The French catch phrase 'verges victorieuses' [victorious verges] was coined on October 19, 2013, by Elodie Cambrera in the Paris magazine Le Nouvel Observateur in response to Camille Polllonni's question: "Why is there no erect penis in the exhibition «Masculine/Masculine» at the d’Orsay Museum?"

Xavier Rey, the curator of that exhibition and the d'Orsay Museum, explained: "Though man is body, man is desire and the human body responds to the desire .... But to represent the male sex in erection, raises an epidermal problem: where to draw the line between art and pornography? .... the Museum has made an artistic choice in deciding to not show penises in erection...." Elodie Cambrera's adds: "Many artists have tried to reproduce the victorious rods, whether Egon Schiele in his "naked self-portraits" or Jean Cocteau through his erotic drawings for the book "Querelles de Brest" by Jean Genet.

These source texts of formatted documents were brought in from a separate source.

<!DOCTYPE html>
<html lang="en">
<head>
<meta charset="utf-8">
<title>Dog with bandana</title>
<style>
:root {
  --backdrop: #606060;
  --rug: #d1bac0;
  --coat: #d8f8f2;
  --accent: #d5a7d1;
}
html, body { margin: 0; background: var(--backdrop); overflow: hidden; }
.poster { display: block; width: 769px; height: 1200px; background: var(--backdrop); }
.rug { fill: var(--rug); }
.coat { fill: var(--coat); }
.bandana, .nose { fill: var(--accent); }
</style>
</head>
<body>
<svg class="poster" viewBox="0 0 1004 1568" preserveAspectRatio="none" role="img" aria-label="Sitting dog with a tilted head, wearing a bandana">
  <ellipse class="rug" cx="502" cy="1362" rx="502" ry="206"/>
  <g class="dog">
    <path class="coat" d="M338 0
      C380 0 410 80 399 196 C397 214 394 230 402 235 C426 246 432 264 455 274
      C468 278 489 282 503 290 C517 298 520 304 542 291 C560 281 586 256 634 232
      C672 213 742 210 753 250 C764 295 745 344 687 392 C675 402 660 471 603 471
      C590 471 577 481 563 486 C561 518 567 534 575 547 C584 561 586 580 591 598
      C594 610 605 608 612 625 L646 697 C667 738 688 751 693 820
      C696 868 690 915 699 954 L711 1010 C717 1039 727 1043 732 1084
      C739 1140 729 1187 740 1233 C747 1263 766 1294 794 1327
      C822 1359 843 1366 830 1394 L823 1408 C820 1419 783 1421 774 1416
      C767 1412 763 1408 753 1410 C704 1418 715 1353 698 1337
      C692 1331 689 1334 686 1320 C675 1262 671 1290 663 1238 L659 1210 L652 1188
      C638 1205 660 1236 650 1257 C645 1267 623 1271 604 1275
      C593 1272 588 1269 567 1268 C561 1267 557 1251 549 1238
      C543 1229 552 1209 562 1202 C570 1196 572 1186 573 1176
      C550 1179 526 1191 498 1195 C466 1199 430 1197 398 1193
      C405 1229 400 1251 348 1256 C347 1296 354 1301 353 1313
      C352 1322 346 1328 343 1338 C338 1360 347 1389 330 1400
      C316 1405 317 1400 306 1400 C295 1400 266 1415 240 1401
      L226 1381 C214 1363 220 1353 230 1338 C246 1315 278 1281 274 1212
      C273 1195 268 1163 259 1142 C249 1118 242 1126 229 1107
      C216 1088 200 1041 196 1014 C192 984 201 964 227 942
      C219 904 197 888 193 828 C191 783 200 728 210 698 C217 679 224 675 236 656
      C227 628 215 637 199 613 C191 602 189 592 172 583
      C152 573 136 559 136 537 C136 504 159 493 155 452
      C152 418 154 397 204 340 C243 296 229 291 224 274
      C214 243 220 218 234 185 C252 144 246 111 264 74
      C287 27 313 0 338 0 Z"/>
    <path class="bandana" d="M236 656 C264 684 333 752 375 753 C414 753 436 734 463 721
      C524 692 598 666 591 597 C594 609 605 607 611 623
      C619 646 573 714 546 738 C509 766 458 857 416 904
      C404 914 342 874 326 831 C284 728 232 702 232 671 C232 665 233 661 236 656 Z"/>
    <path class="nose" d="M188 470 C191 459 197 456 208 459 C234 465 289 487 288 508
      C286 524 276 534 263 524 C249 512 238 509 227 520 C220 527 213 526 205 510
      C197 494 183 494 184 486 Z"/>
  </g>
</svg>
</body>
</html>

The d'Orsay Museum, which exhibits these same artists, chose to pick among their most modestly correct works."

That article in Le Nouvel Observateur sparked a lively transatlantic email exchange between me and Nicole Canet – owner of the Au Bonheur du Jour gallery – who represented me in Paris from October 2004 to April 2018. We asked ourselves then: Why not reply to this glaring omission in the d'Orsay exhibition with our own gallery counter-exhibition titled: 'Verges victorieuses' that would feature some of my photographs of multicultural males with erect penisses? I had already started selecting images when late one night a rock was thrown through one of Canet's gallery storefront windows. She was still in the gallery at the time. Fearing further vandalism or other retaliation if she mounted that controversial show, the idea for a Verges victorieuses show was shelved.

Now, five years later, at 76, it is time to mount the 'Verges victorieuses' exhibition with 37 photographic portraits of my multicultural male models from 1993 to 2016. This exhibition is an attempt in some small way to rectify an historical imbalance where female nudity has routinely been exhibited while the male nude – especially when erect – has rarely been shown in a positive context devoid of a nagging obsolete moralism.

This exhibition sparked the immediate and unexpected rupture of my long association with Nicole Canet, at the Au Bonheur du Jour Gallery in Paris, who refused the full set photographic prints of this exhibition that I mailed her on the grounds that they went beyond her acceptable standards and would be of no interest to her clients.

The representation of an erect penis is by definition pornographic and proof of male sexual arousal either self-induced or involuntary as is often the case with healthy young males. That involuntary eroticized state though completely natural, can nonetheless be an embarrassment when, for example, a youthful wrestler displays in public his bulging singlets or, in my experience, a model apologizes for his erection while stripping for a photo shoot.

"It's not pornography, it's Art:" That familiar argument assumes the word 'pornography' is a purely negative value judgment when it is essentially a descriptive word of Classical Greek origin meaning: 'erotic (porno) + image (graphic).' The US Supreme Court argued from that negative position when it banned both images and the written word it deemed obscene, of no redeeming social value, and to which the First Amendment's guarantees of free speech did not apply.

In a world dominated by virtual reality in which in 2017, alone, Pornhub got 28.5 billion visits, a strong argument can be made that the millions of sexual images online serve to deter sex crimes and is an expression of safe sex that we all should promote. How many victims have been spared the horrors of AIDS, STDs, and even rape because of the positive social impact of pornography? Isn't that a redeeming social value? Couldn't a similar case be made for the legalization of prostitution?

All 37 prints of this exhibition are available as signed 8x12" photographs on archival Fuji paper. For details, email me: photosbybiron@me.com         

-Biron, San Francisco, April 20, 2018 (revised August 7, 2018)            

Photos by BIRON: Victorious rods – >        <– the Gallery

The black leather and several of the other costumes worn by the models courtesy of Peter Berlin.